Sports betting could be legal in Maine before the end of the week – that is, unless the state’s Democratic Gov. Janet Mills opts to veto a bill passed by the legislature back in June.
Should Mills put pen to paper by Friday’s deadline – or even choose to do nothing and let the bill lapse into law – the state’s two casinos, sole racetrack, four off-track betting parlors, and four federally recognized tribal communities would soon be eligible to apply for sports betting licenses.
The bill would also create a free market for out-of-state mobile sports books like FanDuel and DraftKings, which – uniquely so far in the US – would not be required to partner with an existing land-based gaming licensee to enter the market.
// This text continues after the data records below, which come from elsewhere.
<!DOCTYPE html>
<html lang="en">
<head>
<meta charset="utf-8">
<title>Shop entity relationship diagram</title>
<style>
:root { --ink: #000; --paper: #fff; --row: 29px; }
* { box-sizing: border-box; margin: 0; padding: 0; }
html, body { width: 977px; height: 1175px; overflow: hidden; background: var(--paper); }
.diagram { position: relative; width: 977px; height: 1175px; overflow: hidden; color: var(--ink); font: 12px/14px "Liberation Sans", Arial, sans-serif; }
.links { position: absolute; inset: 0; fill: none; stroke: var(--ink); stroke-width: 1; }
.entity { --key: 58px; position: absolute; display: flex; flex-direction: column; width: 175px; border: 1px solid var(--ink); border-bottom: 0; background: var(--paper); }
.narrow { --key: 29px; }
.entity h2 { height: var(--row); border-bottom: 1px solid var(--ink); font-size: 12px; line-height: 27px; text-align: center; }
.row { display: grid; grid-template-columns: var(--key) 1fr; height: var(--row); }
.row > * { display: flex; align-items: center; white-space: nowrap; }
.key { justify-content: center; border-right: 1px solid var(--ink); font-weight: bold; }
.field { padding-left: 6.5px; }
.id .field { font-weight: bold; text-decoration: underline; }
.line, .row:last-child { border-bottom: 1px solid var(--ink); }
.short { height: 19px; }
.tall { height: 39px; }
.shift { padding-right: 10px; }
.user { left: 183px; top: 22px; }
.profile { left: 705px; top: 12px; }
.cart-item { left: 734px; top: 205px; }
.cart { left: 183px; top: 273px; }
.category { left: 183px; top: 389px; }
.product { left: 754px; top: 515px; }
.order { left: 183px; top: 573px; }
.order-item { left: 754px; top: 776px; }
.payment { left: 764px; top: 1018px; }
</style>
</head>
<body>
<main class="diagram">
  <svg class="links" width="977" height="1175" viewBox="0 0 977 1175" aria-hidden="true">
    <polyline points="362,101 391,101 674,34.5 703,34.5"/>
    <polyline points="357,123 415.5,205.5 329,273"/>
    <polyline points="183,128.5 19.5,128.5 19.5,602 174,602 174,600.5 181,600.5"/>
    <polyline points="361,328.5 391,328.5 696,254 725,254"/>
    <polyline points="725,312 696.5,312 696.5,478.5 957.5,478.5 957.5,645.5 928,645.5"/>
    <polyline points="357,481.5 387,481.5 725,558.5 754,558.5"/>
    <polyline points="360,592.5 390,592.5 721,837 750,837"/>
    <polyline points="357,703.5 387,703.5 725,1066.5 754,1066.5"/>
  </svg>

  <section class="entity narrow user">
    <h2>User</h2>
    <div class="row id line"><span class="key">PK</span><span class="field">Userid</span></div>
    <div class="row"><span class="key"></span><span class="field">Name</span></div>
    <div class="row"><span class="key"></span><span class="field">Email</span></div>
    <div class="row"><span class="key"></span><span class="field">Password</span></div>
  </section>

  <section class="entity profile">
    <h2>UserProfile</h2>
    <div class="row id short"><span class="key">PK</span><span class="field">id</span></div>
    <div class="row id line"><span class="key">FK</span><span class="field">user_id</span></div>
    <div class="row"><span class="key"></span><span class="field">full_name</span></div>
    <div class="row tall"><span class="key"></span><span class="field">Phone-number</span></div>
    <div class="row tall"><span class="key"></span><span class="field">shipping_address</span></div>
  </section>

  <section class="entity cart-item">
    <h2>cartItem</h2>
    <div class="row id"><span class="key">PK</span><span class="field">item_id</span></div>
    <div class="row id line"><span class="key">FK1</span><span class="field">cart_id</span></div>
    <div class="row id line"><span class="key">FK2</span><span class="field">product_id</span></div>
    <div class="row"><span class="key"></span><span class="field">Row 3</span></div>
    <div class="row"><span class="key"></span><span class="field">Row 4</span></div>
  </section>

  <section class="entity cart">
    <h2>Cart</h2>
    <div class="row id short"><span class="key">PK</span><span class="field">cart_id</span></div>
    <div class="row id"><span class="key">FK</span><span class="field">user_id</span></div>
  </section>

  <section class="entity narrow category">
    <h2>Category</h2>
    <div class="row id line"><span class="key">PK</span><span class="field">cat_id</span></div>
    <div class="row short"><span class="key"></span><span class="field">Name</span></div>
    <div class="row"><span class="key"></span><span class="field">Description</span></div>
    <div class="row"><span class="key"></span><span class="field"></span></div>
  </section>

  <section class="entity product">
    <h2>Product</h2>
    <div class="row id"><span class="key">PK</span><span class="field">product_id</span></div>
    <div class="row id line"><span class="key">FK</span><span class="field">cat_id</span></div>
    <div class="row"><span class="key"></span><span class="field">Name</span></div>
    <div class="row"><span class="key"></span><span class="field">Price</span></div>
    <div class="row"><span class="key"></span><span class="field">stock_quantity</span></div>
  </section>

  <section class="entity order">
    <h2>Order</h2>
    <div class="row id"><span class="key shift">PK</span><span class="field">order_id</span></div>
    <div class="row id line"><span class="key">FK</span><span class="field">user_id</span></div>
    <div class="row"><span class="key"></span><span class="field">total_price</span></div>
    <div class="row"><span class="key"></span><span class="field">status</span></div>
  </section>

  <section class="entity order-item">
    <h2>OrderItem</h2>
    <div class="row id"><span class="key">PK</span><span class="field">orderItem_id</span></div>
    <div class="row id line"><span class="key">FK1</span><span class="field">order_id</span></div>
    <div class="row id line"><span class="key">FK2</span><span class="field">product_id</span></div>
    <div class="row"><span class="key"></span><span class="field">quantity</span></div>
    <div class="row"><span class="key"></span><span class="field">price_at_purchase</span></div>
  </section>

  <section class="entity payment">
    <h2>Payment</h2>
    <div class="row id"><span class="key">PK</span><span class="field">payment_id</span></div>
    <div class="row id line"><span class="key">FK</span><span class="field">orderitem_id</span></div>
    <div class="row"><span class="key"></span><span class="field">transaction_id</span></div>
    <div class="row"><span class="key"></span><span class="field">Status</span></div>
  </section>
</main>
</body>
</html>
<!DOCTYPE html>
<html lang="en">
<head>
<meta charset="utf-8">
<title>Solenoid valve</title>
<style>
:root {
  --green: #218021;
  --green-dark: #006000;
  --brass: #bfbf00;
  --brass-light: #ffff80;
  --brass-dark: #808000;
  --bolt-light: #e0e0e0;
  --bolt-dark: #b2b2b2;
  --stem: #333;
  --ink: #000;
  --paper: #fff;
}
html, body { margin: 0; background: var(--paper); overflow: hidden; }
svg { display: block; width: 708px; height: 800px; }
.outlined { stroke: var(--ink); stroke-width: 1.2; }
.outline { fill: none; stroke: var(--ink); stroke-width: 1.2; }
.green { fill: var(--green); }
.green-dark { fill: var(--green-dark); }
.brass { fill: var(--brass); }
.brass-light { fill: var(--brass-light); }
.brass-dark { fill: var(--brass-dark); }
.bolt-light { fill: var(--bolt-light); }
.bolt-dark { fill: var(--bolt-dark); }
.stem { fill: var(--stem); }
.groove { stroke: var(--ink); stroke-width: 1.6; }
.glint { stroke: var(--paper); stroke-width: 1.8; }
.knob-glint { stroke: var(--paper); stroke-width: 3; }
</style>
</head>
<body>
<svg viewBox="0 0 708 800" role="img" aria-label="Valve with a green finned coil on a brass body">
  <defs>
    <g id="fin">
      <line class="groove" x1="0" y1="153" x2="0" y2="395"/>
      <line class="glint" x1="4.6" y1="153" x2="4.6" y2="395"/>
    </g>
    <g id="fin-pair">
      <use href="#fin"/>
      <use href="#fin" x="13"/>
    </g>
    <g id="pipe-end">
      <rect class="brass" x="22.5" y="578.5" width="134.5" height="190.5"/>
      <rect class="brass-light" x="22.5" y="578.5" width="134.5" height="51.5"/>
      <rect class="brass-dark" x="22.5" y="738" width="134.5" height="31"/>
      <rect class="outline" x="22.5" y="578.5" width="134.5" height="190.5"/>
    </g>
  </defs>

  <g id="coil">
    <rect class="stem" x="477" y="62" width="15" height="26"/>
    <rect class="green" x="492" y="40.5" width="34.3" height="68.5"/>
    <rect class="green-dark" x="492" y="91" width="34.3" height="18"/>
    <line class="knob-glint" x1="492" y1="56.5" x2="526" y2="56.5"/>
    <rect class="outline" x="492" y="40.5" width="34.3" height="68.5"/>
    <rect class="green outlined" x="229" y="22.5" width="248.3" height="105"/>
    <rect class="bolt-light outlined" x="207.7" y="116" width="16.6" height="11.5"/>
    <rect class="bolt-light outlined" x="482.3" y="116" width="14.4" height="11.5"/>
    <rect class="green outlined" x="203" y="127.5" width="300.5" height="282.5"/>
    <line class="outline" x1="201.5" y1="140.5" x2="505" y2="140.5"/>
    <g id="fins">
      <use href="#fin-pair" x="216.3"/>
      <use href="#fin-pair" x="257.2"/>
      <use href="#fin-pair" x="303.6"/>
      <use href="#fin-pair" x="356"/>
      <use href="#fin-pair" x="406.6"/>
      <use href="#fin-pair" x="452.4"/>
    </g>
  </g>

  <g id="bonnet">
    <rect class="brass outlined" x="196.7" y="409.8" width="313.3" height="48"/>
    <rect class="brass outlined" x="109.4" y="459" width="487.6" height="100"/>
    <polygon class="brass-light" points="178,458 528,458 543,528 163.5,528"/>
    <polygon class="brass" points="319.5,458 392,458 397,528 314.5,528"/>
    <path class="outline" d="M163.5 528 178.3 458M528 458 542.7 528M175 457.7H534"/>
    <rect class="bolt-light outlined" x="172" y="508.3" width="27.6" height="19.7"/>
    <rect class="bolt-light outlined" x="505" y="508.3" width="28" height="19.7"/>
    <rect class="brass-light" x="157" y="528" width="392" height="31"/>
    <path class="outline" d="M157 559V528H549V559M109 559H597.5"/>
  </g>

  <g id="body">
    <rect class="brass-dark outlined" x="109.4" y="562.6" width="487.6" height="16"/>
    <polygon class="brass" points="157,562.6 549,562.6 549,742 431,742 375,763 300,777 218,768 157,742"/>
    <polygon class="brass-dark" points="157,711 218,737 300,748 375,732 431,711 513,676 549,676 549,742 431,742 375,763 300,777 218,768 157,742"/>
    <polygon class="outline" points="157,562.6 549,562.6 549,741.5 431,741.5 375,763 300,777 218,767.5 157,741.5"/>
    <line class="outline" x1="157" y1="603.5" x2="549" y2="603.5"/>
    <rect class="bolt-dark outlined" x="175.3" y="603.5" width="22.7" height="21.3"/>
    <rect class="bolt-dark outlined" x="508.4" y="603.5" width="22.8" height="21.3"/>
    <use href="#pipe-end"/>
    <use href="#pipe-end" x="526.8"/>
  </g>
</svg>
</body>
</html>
That, along with a reasonably industry-friendly tax rate of 16 percent on gross gaming revenue, may attract international operators that might have otherwise been dissuaded by limitations of market size.
Tribes To Get a Break?
The inclusion of Maine’s tribal communities is also significant. The state’s federally recognized tribes get a raw deal when it comes to gaming in comparison with tribes in most US states.
This is largely down to the Maine Indian Claims Settlement Act (1980), which states that federal law does not apply to the tribes after the date of its enactment, unless the law in question specifically mentions Maine.
This has the effect of limiting tribal sovereignty and essentially freezing Maine tribes out of the 1988 Indian Gaming Regulatory Act, which authorizes other Native American tribes to operate on-reservation class II gaming, such as electronic bingo, without state permission.
The tribes have long petitioned for their right to build gaming facilities, and at last the legislature has thrown them some crumbs in the form of retail sports betting. But will Mills sign?
Well, Will She?
Under normal circumstances, the governor of Maine has ten days to act on a bill once it is passed by the legislature. Lawmakers had hoped Mills would sign off on it in June.
But a clause in the state constitution also stipulates that if a governor takes no action and the legislature has adjoined for the year, and no special session has been scheduled — which is what happened in this case — then the governor’s decision is bumped to the next session.
The state legislature reconvenes on Wednesday, and Mills has three days to act.
She could have signed the bill in June – as she did a slew of other legislation – but she didn’t. On the bright side, she could also have vetoed it, but she didn’t do that either.
The suggestion is that Mills is concerned about gambling expansion in Maine and is reluctant to put her name to it. Pro-sports betting lawmakers are optimistic she will simply let the bill become law without adding her signature.